Mamiko Reeves serves as the Assistant Vice President and Dean of International Programs at Northwood University, a not-for-profit private business university in Midland, Michigan. Her responsibilities include oversight of International Program Centers (IPC), Study Abroad/Exchange programs, SEVIS compliance, campus internationalization, International admission, Intensive English Program and international student support. She serves as a board member and a liaison, conducting site visits and audits, at IPCs in China, Sri Lanka, Malaysia, and Switzerland (student enrollment at 1350). She works with 25 additional partner universities around the globe and develops international business and partnership.
Mamiko has a passion for global education and providing cross-cultural opportunities for students, faculty and staff. She established and led an award-winning, collaborative study abroad program to China and India with the Young Presidents’ Organization-World Presidents’ Organization over the last 7 years. She also launched an international job shadow event in collaboration with the Midland Area Community Foundation and Midland Chamber of Commerce. Mamiko serves as a board of trustee for Youth for Understanding USA, Michigan American Council of Education (MI-ACE), she also serves as a committee member of Sister City student exchange for city of Midland.
Mamiko started her career with IR Japan, an Investor Relations company, as an account executive, and served as an international marketing and sales representative at Sony Corporation in Tokyo. She served for Japan International Cooperation Agency as a translator and facilitator for civil servant delegations from Malaysia, Indonesia, Singapore, Brunei and Palau. She also worked as a volunteer counselor for the Tokyo English Life Line taking crisis calls. After moving to the USA, she worked as a consultant to Dow Chemical and Dow Corning Corporation providing cross-cultural training and destination services for their managers, expats and new hires. She also served as long term volunteer and a consultant for YFU USA and YFU Japan providing orientations, training, student counseling and crisis management. In higher education, she has taught Japanese language and culture as an adjunct faculty at Saginaw Valley State University and career development courses at Central Michigan University. She also contributed to a program on Japan for educators and administrators at Yale University. Mamiko was born in Nagoya, Japan. She earned a B.A. in Communications at Nanzan University (Nagoya), and a M. A. from Central Michigan University in Counseling and Ed.D from Northeastern University in Organizational Leadership. Mamiko is a former marathon runner, triathlete and spinning instructor.
To me, women empowerment is to create opportunities for women to reflect on their experiences, and have them make connection between their experiences and skills/knowledge required to take action and go outside of their comfort zone. If they do not have relevant experience, I will encourage to set them attainable goals to gain skills and knowledge so they will feel confident to reach stretch goals. It has a lot to do with building self-efficacy.
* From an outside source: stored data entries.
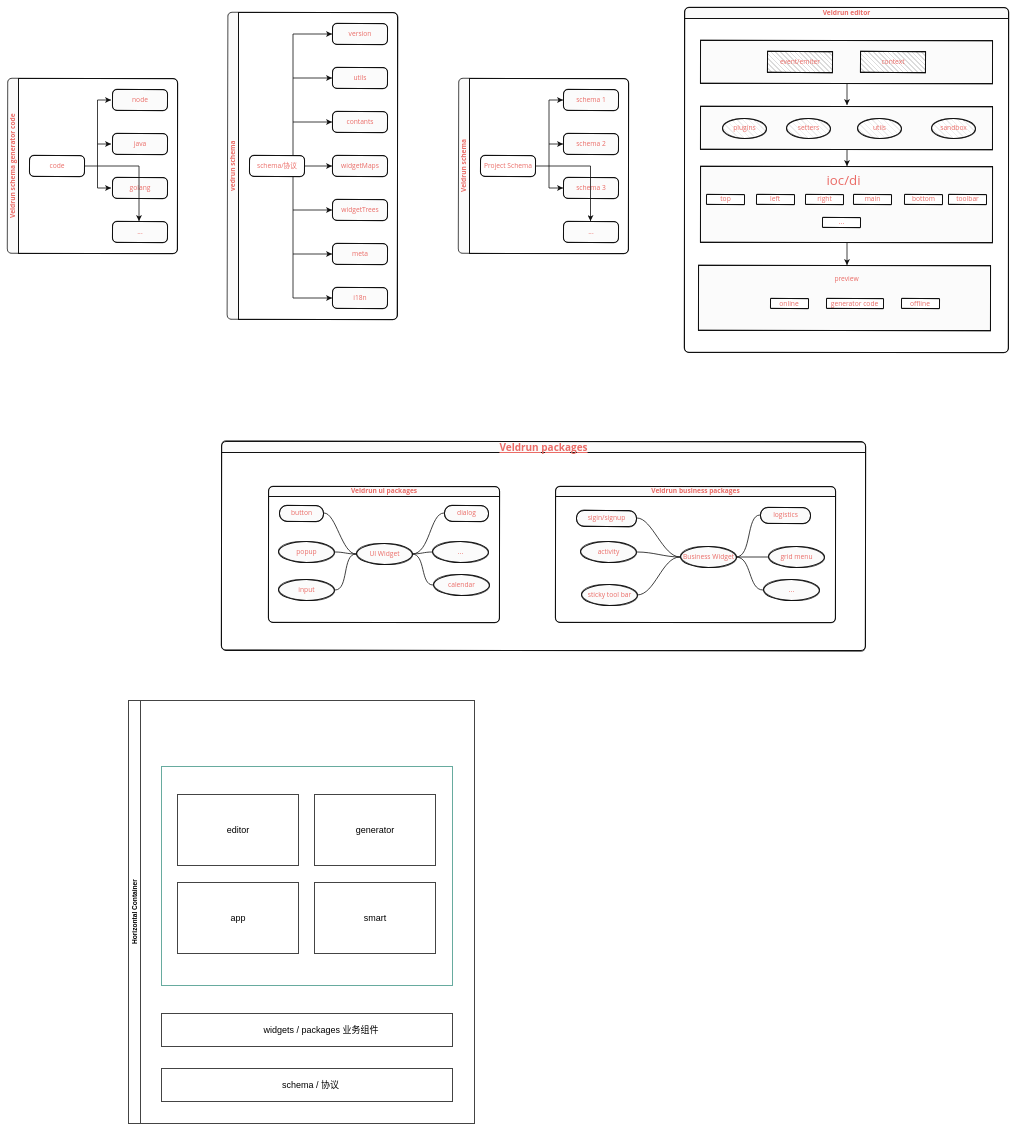
<!DOCTYPE html>
<html lang="en">
<head>
<meta charset="utf-8">
<title>Veldrun architecture</title>
<style>
:root {
  --ink: #111;
  --label: #ea6b66;
  --paper: #fff;
  --wash: #fbfbfb;
  --hatch: #dcdcdc;
  --green: #67ab9f;
}
* { box-sizing: border-box; margin: 0; padding: 0; }
html, body { width: 1016px; height: 1131px; overflow: hidden; background: var(--paper); }
.board { position: relative; width: 1016px; height: 1131px; overflow: hidden; font: 6.7px/1.2 "Open Sans", "Noto Sans CJK SC", sans-serif; color: var(--label); }
h2, h3 { font-size: 6.6px; font-weight: 700; }

/* hand-drawn double outline */
.sketch { position: relative; border-radius: var(--round, 3px); }
.sketch::before, .sketch::after { content: ""; position: absolute; inset: 0; border: var(--stroke, 0.8px) solid var(--ink); border-radius: inherit; pointer-events: none; }
.sketch::after { transform: rotate(var(--tilt, 0.6deg)); opacity: 0.75; }

.panel { position: absolute; --round: 5px; --tilt: 0.15deg; }
.panel-title { display: flex; align-items: center; justify-content: center; height: 12px; border-bottom: 1px solid var(--ink); background: var(--wash); border-radius: 5px 5px 0 0; white-space: nowrap; }
.side-title { display: flex; align-items: center; justify-content: center; width: 12px; flex: none; writing-mode: vertical-rl; transform: rotate(180deg); border-left: 1px solid var(--ink); background: var(--wash); border-radius: 0 5px 5px 0; white-space: nowrap; }

.node { display: flex; align-items: center; justify-content: center; white-space: nowrap; background: var(--wash); --tilt: 0.7deg; }
.oval { --round: 50%; --tilt: 2.5deg; }
.pill { --round: 8px; --tilt: 1deg; }

/* schema trees */
.tree { display: flex; width: 171px; height: 176px; }
.tree .node { width: 56px; height: 22px; }
.tree .root { align-self: center; margin: 0 27px 0 10px; background: var(--paper); }
.leaves { display: flex; flex-direction: column; justify-content: center; gap: 22px; list-style: none; }
.generator { left: 7px; top: 78px; }
.protocol { left: 227px; top: 12px; height: 308px; }
.project { left: 458px; top: 78px; }

/* editor */
.editor { left: 684px; top: 7px; width: 325px; height: 346px; --tilt: 0.1deg; }
.layers { display: flex; flex-direction: column; padding: 21px 16px 0; }
.layer { --round: 0px; --stroke: 0.8px; --tilt: 0.15deg; background: var(--wash); width: 293px; display: flex; justify-content: center; align-items: center; }
.events { height: 44px; gap: 27px; margin-bottom: 22px; }
.events .node { width: 66px; height: 22px; --stroke: 1.4px; background: repeating-linear-gradient(45deg, var(--hatch) 0 1.2px, var(--paper) 1.2px 3.4px); }
.services { height: 44px; margin-bottom: 16px; justify-content: flex-start; padding-left: 22px; }
.services .node { width: 45px; height: 21px; --stroke: 1.3px; background: repeating-linear-gradient(45deg, #eee 0 0.8px, var(--paper) 0.8px 4px); }
.services .node:nth-child(2) { margin-left: 19px; }
.services .node:nth-child(3) { margin-left: 26px; }
.services .node:nth-child(4) { margin-left: 29px; }
.slots { height: 77px; margin-bottom: 22px; flex-direction: column; justify-content: flex-start; }
.slots h3 { font-size: 13.3px; font-weight: 400; line-height: 16px; margin: 6px 0 6px; transform: translateX(-3px); }
.slot-row { display: flex; width: 281px; margin-bottom: 12px; }
.slots .node, .preview .node { width: 39px; height: 11px; --round: 1px; background: var(--paper); --stroke: 0.9px; }
.slot-row .node:nth-child(2), .slot-row .node:nth-child(3) { margin-left: 10.5px; }
.slot-row .node:nth-child(4) { margin-left: 9px; }
.slot-row .node:nth-child(5) { margin-left: 12px; }
.slot-row .node:nth-child(6) { margin-left: 5px; }
.slots > .node { transform: translateX(-5px); }
.preview { height: 66px; margin-left: -2px; flex-direction: column; justify-content: flex-start; padding-top: 10px; }
.preview h3 { font-size: 6.7px; font-weight: 400; margin-bottom: 15px; transform: translateX(2px); }
.preview-row { display: flex; gap: 17px; transform: translateX(10px); }
.preview .wide { width: 58px; }

/* packages */
.packages { left: 221px; top: 441px; width: 645px; height: 210px; }
.packages > .panel-title { font-size: 10px; text-decoration: underline; text-decoration-thickness: 0.7px; }
.ui { left: 47px; top: 45px; width: 232px; height: 137px; }
.business { left: 334px; top: 45px; width: 281px; height: 137px; }
.ui .panel-title, .business .panel-title { height: 11px; }
.map .node { position: absolute; width: 57px; height: 22px; }
.map .pill { height: 17px; }

/* container */
.container { position: absolute; left: 128px; top: 700px; width: 347px; height: 424px; display: flex; border: 1px solid #444; color: #000; font: 9px/1.2 "Liberation Sans", "Noto Sans CJK SC", sans-serif; }
.container .side-title { font-size: 6.6px; background: none; border-radius: 0; border-color: #444; }
.stack { padding: 65px 0 0 20px; display: flex; flex-direction: column; }
.modules { display: grid; grid-template-columns: 122px 122px; grid-template-rows: 72px 72px; gap: 16px 15px; width: 292px; height: 221px; padding: 27px 0 0 15px; border: 1px solid var(--green); margin-bottom: 27px; list-style: none; }
.box { display: flex; align-items: center; justify-content: center; border: 1px solid #444; white-space: nowrap; }
.bar { width: 292px; height: 34px; margin-bottom: 21px; }
.bar.widgets { padding-left: 28px; }
.bar.schema { padding-left: 7px; }

.connectors { position: absolute; left: 0; top: 0; pointer-events: none; }
.connectors path { fill: none; stroke: var(--ink); stroke-width: 0.8; }
.connectors .arrow { marker-end: url(#arrowhead); }
.connectors marker path { fill: var(--ink); stroke: none; }
</style>
</head>
<body>
<main class="board">

  <section class="panel sketch tree generator">
    <h2 class="side-title">Veldrun schema generator code</h2>
    <div class="node sketch root">code</div>
    <ul class="leaves">
      <li class="node sketch">node</li>
      <li class="node sketch">java</li>
      <li class="node sketch">golang</li>
      <li class="node sketch">...</li>
    </ul>
  </section>

  <section class="panel sketch tree protocol">
    <h2 class="side-title">vedrun schema</h2>
    <div class="node sketch root">schema/协议</div>
    <ul class="leaves">
      <li class="node sketch">version</li>
      <li class="node sketch">utils</li>
      <li class="node sketch">contants</li>
      <li class="node sketch">widgetMaps</li>
      <li class="node sketch">widgetTrees</li>
      <li class="node sketch">meta</li>
      <li class="node sketch">i18n</li>
    </ul>
  </section>

  <section class="panel sketch tree project">
    <h2 class="side-title">Veldrun schema</h2>
    <div class="node sketch root">Project Schema</div>
    <ul class="leaves">
      <li class="node sketch">schema 1</li>
      <li class="node sketch">schema 2</li>
      <li class="node sketch">schema 3</li>
      <li class="node sketch">...</li>
    </ul>
  </section>

  <section class="panel sketch editor">
    <h2 class="panel-title">Veldrun editor</h2>
    <div class="layers">
      <div class="layer sketch events">
        <div class="node sketch">event/emiter</div>
        <div class="node sketch">context</div>
      </div>
      <div class="layer sketch services">
        <div class="node sketch oval">plugins</div>
        <div class="node sketch oval">setters</div>
        <div class="node sketch oval">utils</div>
        <div class="node sketch oval">sandbox</div>
      </div>
      <div class="layer sketch slots">
        <h3>ioc/di</h3>
        <div class="slot-row">
          <div class="node sketch">top</div>
          <div class="node sketch">left</div>
          <div class="node sketch">right</div>
          <div class="node sketch">main</div>
          <div class="node sketch">bottom</div>
          <div class="node sketch">toolbar</div>
        </div>
        <div class="node sketch">...</div>
      </div>
      <div class="layer sketch preview">
        <h3>preview</h3>
        <div class="preview-row">
          <div class="node sketch">online</div>
          <div class="node sketch wide">generator code</div>
          <div class="node sketch">offline</div>
        </div>
      </div>
    </div>
  </section>

  <section class="panel sketch packages">
    <h2 class="panel-title">Veldrun packages</h2>
    <div class="panel sketch map ui">
      <h3 class="panel-title">Veldrun ui packages</h3>
      <div class="node sketch pill" style="left:11px;top:19px;width:45px">button</div>
      <div class="node sketch oval" style="left:10px;top:55px">popup</div>
      <div class="node sketch oval" style="left:10px;top:93px">input</div>
      <div class="node sketch oval" style="left:88px;top:57px">UI Widget</div>
      <div class="node sketch pill" style="left:176px;top:19px;width:45px">dialog</div>
      <div class="node sketch oval" style="left:164px;top:55px">...</div>
      <div class="node sketch oval" style="left:165px;top:88px">calendar</div>
    </div>
    <div class="panel sketch map business">
      <h3 class="panel-title">Veldrun business packages</h3>
      <div class="node sketch pill" style="left:21px;top:24px;width:61px">sigin/signup</div>
      <div class="node sketch oval" style="left:25px;top:55px">activity</div>
      <div class="node sketch oval" style="left:26px;top:98px">sticky tool bar</div>
      <div class="node sketch oval" style="left:125px;top:60px">Business Widget</div>
      <div class="node sketch pill" style="left:205px;top:21px;width:51px">logistics</div>
      <div class="node sketch oval" style="left:213px;top:60px">grid menu</div>
      <div class="node sketch oval" style="left:208px;top:93px">...</div>
    </div>
  </section>

  <section class="container">
    <h2 class="side-title">Horizontal Container</h2>
    <div class="stack">
      <ul class="modules">
        <li class="box">editor</li>
        <li class="box">generator</li>
        <li class="box">app</li>
        <li class="box">smart</li>
      </ul>
      <div class="box bar widgets">widgets / packages 业务组件</div>
      <div class="box bar schema">schema / 协议</div>
    </div>
  </section>

  <svg class="connectors" width="1016" height="1131" viewBox="0 0 1016 1131" aria-hidden="true">
    <defs>
      <marker id="arrowhead" viewBox="0 0 6 6" refX="6" refY="3" markerWidth="6" markerHeight="6" markerUnits="userSpaceOnUse" orient="auto">
        <path d="M0 0L6 3L0 6L1.5 3Z"/>
      </marker>
    </defs>
    <g id="generator-links">
      <path class="arrow" d="M84 166H139V221"/>
      <path class="arrow" d="M97.5 166V100H111"/>
      <path class="arrow" d="M97.5 144H111"/>
      <path class="arrow" d="M97.5 166V188H111"/>
    </g>
    <g id="protocol-links">
      <path class="arrow" d="M293 155V34H332"/>
      <path class="arrow" d="M293 78H332"/>
      <path class="arrow" d="M293 122H332"/>
      <path class="arrow" d="M304 166H332"/>
      <path class="arrow" d="M293 210H332"/>
      <path class="arrow" d="M293 254H332"/>
      <path class="arrow" d="M293 177V298H332"/>
    </g>
    <g id="project-links">
      <path class="arrow" d="M536 166H590.5V221"/>
      <path class="arrow" d="M549 166V100H563"/>
      <path class="arrow" d="M549 144H563"/>
      <path class="arrow" d="M549 166V188H563"/>
    </g>
    <g id="editor-links">
      <path class="arrow" d="M847 84V105"/>
      <path class="arrow" d="M847 150V166"/>
      <path class="arrow" d="M847 243V265"/>
    </g>
    <g id="ui-links">
      <path d="M324 513C336 513 342 554 356 554"/>
      <path d="M335 552C344 552 347 554 356 554"/>
      <path d="M335 590C349 590 342 554 356 554"/>
      <path d="M412 554C430 554 430 513 444 513"/>
      <path d="M412 554C421 554 424 552 432 552"/>
      <path d="M412 554C426 554 420 585 433 585"/>
    </g>
    <g id="business-links">
      <path d="M637 518C652 518 663 557 680 557"/>
      <path d="M637 552C654 552 664 557 680 557"/>
      <path d="M637 595C655 595 662 557 680 557"/>
      <path d="M736 557C752 557 746 515 760 515"/>
      <path d="M736 557H768"/>
      <path d="M736 557C752 557 748 590 763 590"/>
    </g>
  </svg>
</main>
</body>
</html>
When I was 13 years old, Mother Theresa came to my junior high school in Japan. I could not speak English well, so I did not remember what she said, but I remember shaking her hands and thinking, “Wow. If this tiny little wrinkly woman can help people in India and change the world, I should be able to do something too.”
Another critical moment was when Asian higher education administrator told me they were happy to see me in a management position. I realized me being in a leadership position will help other women, especially Asian women, to feel encouraged and motivated to achieve higher.
An empowered person has strong guiding principle, authenticity, humility and is not afraid to fail.She also has resiliency, self-efficacy and surrounds herself with positive people.
Giving women challenging opportunities to fail, but then discussing how they could have done things differently, and encouraging them to try the same project again. In order to build confidence, women need to acquire skills to overcome challenges.
People say it is good to find passion in life. Even when one is passionate about what we do, sometimes we get down or discouraged. Just like a computer cannot go on without re-charging power, we need to know what charges our energy. For example, going out for a walk, setting aside quiet time every day, etc.